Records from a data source
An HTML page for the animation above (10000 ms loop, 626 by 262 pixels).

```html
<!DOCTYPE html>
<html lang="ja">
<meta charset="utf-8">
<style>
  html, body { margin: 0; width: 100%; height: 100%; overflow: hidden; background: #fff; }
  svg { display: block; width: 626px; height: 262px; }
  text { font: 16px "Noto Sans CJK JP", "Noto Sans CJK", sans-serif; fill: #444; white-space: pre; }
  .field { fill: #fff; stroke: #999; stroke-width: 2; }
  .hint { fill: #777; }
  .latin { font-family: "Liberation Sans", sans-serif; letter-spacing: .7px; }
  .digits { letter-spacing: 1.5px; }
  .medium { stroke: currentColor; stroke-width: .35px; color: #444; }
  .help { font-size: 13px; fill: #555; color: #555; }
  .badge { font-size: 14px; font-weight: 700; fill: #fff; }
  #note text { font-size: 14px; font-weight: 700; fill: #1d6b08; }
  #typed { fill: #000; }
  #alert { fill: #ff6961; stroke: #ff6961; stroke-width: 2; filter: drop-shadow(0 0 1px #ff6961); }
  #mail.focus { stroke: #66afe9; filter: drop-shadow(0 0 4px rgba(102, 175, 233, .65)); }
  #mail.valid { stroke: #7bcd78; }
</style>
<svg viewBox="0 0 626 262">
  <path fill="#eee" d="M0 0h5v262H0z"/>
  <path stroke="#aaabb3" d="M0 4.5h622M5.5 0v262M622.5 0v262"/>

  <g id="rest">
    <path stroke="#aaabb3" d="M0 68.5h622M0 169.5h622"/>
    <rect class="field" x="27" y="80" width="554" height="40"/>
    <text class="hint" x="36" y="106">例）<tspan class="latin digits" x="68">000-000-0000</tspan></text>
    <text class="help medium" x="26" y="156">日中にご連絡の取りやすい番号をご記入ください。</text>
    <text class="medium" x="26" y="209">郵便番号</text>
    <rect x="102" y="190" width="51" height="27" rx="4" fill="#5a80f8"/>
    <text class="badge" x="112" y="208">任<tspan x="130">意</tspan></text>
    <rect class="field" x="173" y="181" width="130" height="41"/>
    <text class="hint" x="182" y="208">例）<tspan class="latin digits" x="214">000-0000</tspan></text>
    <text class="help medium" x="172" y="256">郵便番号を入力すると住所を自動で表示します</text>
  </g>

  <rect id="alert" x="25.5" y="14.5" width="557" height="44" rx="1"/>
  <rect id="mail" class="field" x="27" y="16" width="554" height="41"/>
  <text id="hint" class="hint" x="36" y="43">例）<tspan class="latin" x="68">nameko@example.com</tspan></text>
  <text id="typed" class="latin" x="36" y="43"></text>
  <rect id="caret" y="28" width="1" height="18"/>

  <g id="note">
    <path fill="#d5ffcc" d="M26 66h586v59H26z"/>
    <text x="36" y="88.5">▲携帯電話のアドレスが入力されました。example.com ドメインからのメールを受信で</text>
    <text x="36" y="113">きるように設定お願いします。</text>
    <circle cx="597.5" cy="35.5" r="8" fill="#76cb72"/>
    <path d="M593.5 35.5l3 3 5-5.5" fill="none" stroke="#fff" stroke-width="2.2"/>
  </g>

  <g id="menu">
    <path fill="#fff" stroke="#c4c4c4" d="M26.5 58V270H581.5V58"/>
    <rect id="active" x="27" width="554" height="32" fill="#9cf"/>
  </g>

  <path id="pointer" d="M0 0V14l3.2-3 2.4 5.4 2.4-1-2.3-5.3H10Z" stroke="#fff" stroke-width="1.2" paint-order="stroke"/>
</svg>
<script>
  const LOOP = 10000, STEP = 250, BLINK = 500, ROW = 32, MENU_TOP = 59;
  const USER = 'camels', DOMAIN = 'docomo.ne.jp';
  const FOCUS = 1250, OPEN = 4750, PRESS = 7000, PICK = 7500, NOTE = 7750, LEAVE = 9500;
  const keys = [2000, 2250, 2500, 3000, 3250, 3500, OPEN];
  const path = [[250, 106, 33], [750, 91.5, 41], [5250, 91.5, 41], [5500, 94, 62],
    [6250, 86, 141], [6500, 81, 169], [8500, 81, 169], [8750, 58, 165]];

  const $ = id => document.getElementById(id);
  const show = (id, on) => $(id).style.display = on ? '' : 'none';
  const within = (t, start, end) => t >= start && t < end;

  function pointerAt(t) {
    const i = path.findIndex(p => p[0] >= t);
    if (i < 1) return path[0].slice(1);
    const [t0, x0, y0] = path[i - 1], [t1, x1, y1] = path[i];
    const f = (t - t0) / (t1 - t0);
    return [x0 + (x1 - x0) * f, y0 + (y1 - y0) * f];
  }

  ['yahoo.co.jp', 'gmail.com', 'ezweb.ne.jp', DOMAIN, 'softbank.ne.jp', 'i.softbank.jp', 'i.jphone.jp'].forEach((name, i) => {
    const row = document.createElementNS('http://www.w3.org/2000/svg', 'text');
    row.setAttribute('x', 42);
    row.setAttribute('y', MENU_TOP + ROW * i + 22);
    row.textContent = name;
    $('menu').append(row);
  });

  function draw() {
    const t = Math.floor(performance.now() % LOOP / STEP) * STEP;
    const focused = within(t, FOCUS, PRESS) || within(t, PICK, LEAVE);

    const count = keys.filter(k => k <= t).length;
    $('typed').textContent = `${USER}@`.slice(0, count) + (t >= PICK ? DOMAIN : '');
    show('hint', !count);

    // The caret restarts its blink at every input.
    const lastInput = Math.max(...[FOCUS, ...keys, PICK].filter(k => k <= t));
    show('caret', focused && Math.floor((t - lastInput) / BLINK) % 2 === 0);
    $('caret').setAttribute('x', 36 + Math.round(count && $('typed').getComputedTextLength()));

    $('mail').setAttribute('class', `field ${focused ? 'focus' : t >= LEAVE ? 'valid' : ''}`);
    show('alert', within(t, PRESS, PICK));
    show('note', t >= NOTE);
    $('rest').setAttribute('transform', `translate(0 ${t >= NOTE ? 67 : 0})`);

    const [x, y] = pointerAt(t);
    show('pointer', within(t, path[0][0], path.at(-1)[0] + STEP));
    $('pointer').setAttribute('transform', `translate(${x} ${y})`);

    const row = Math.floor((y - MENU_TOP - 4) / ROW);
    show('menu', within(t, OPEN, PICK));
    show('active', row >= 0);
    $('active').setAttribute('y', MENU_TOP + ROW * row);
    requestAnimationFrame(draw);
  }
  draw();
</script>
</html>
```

● EXERCISE DESCRIPTION: How many lines in the entries contain the string "draw"? Give the number only.

● TASK OUTPUT: 3